--- MATERIAL PROVIDED Enclosed Below ---

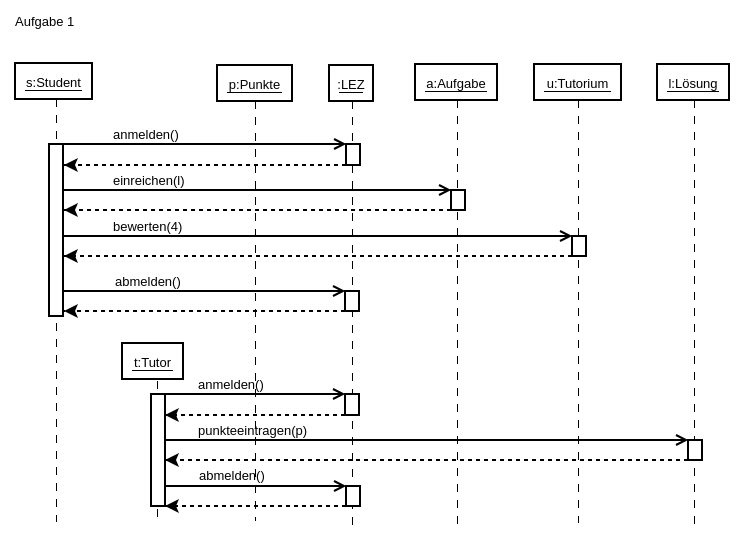
<!DOCTYPE html>
<html lang="de">
<head>
<meta charset="utf-8">
<title>Aufgabe 1 – Sequenzdiagramm</title>
<style>
:root { --ink: #000; --paper: #fff; }
* { box-sizing: border-box; margin: 0; padding: 0; }
html, body { width: 744px; height: 544px; overflow: hidden; background: var(--paper); }
body { font: 400 13px/15px "Liberation Sans", Arial, sans-serif; color: var(--ink); }
.diagram { position: relative; width: 744px; height: 544px; overflow: hidden; }
.diagram > * { position: absolute; }
h1 { left: 15px; top: 14px; font-size: 13px; font-weight: 400; }
.connections { left: 0; top: 0; }
.lifelines { stroke: var(--ink); stroke-width: 1; stroke-dasharray: 8 8; }
.calls { stroke: var(--ink); stroke-width: 2; }
.calls line { marker-end: url(#open-arrow); }
.returns { stroke: var(--ink); stroke-width: 2; stroke-dasharray: 4 4; }
.returns line { marker-end: url(#solid-arrow); }
.participant { height: 38px; padding: 11px 9px 0; border: 2px solid var(--ink); background: var(--paper); }
.participant span { display: flex; justify-content: center; height: 16px; border-bottom: 1px solid var(--ink); white-space: nowrap; }
.activation { width: 16px; height: 22px; border: 2px solid var(--ink); background: var(--paper); }
.message { white-space: nowrap; }
</style>
</head>
<body>
<main class="diagram">
  <h1>Aufgabe 1</h1>

  <svg class="connections" width="744" height="544" viewBox="0 0 744 544" aria-hidden="true">
    <defs>
      <marker id="open-arrow" markerUnits="userSpaceOnUse" markerWidth="14" markerHeight="14" refX="11" refY="7" orient="auto">
        <path d="M1 2L11 7L1 12" fill="none" stroke="#000" stroke-width="2" stroke-dasharray="none"/>
      </marker>
      <marker id="solid-arrow" markerUnits="userSpaceOnUse" markerWidth="16" markerHeight="16" refX="15" refY="8" orient="auto">
        <path d="M15 8L1 15L4 8L1 1Z" fill="#000" stroke="none"/>
      </marker>
    </defs>
    <g class="lifelines">
      <line x1="56.5" y1="99" x2="56.5" y2="522"/>
      <line x1="255.5" y1="101" x2="255.5" y2="521"/>
      <line x1="352.5" y1="101" x2="352.5" y2="530"/>
      <line x1="457.5" y1="100" x2="457.5" y2="526"/>
      <line x1="578.5" y1="100" x2="578.5" y2="523"/>
      <line x1="694.5" y1="100" x2="694.5" y2="526"/>
      <line x1="157.5" y1="381" x2="157.5" y2="518"/>
    </g>
    <g class="calls">
      <line x1="63" y1="144" x2="344" y2="144"/>
      <line x1="63" y1="190" x2="449" y2="190"/>
      <line x1="63" y1="236" x2="570" y2="236"/>
      <line x1="63" y1="291" x2="343" y2="291"/>
      <line x1="165" y1="394" x2="343" y2="394"/>
      <line x1="165" y1="440" x2="686" y2="440"/>
      <line x1="165" y1="486" x2="344" y2="486"/>
    </g>
    <g class="returns">
      <line x1="346" y1="165" x2="64" y2="165"/>
      <line x1="451" y1="210" x2="64" y2="210"/>
      <line x1="572" y1="256" x2="64" y2="256"/>
      <line x1="345" y1="311" x2="64" y2="311"/>
      <line x1="345" y1="415" x2="165" y2="415"/>
      <line x1="688" y1="460" x2="165" y2="460"/>
      <line x1="346" y1="506" x2="165" y2="506"/>
    </g>
  </svg>

  <div class="participant" style="left:14px;top:62px;width:79px"><span>s:Student</span></div>
  <div class="participant" style="left:216px;top:64px;width:77px"><span>p:Punkte</span></div>
  <div class="participant" style="left:328px;top:64px;width:46px"><span>:LEZ</span></div>
  <div class="participant" style="left:414px;top:63px;width:84px"><span>a:Aufgabe</span></div>
  <div class="participant" style="left:533px;top:63px;width:89px"><span>u:Tutorium</span></div>
  <div class="participant" style="left:656px;top:63px;width:74px"><span>l:Lösung</span></div>
  <div class="participant" style="left:121px;top:342px;width:63px"><span>t:Tutor</span></div>

  <div class="activation" style="left:48px;top:143px;height:174px"></div>
  <div class="activation" style="left:345px;top:143px;height:23px"></div>
  <div class="activation" style="left:450px;top:189px"></div>
  <div class="activation" style="left:571px;top:235px"></div>
  <div class="activation" style="left:344px;top:290px"></div>
  <div class="activation" style="left:150px;top:393px;height:114px"></div>
  <div class="activation" style="left:344px;top:393px;height:23px"></div>
  <div class="activation" style="left:687px;top:439px"></div>
  <div class="activation" style="left:345px;top:485px"></div>

  <p class="message" style="left:113px;top:127px">anmelden()</p>
  <p class="message" style="left:113px;top:173px">einreichen(l)</p>
  <p class="message" style="left:113px;top:219px">bewerten(4)</p>
  <p class="message" style="left:115px;top:274px">abmelden()</p>
  <p class="message" style="left:198px;top:377px">anmelden()</p>
  <p class="message" style="left:198px;top:423px">punkteeintragen(p)</p>
  <p class="message" style="left:199px;top:468px">abmelden()</p>
</main>
</body>
</html>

--- End of Enclosed MATERIAL PROVIDED ---

▶ _TASK REQUIREMENTS_:
Once a line of the records is found to contain "message", copy it out.

▶ _YOUR SOLUTION_:
.message { white-space: nowrap; }
  <p class="message" style="left:113px;top:127px">anmelden()</p>
  <p class="message" style="left:113px;top:173px">einreichen(l)</p>
  <p class="message" style="left:113px;top:219px">bewerten(4)</p>
  <p class="message" style="left:115px;top:274px">abmelden()</p>
  <p class="message" style="left:198px;top:377px">anmelden()</p>
  <p class="message" style="left:198px;top:423px">punkteeintragen(p)</p>
  <p class="message" style="left:199px;top:468px">abmelden()</p>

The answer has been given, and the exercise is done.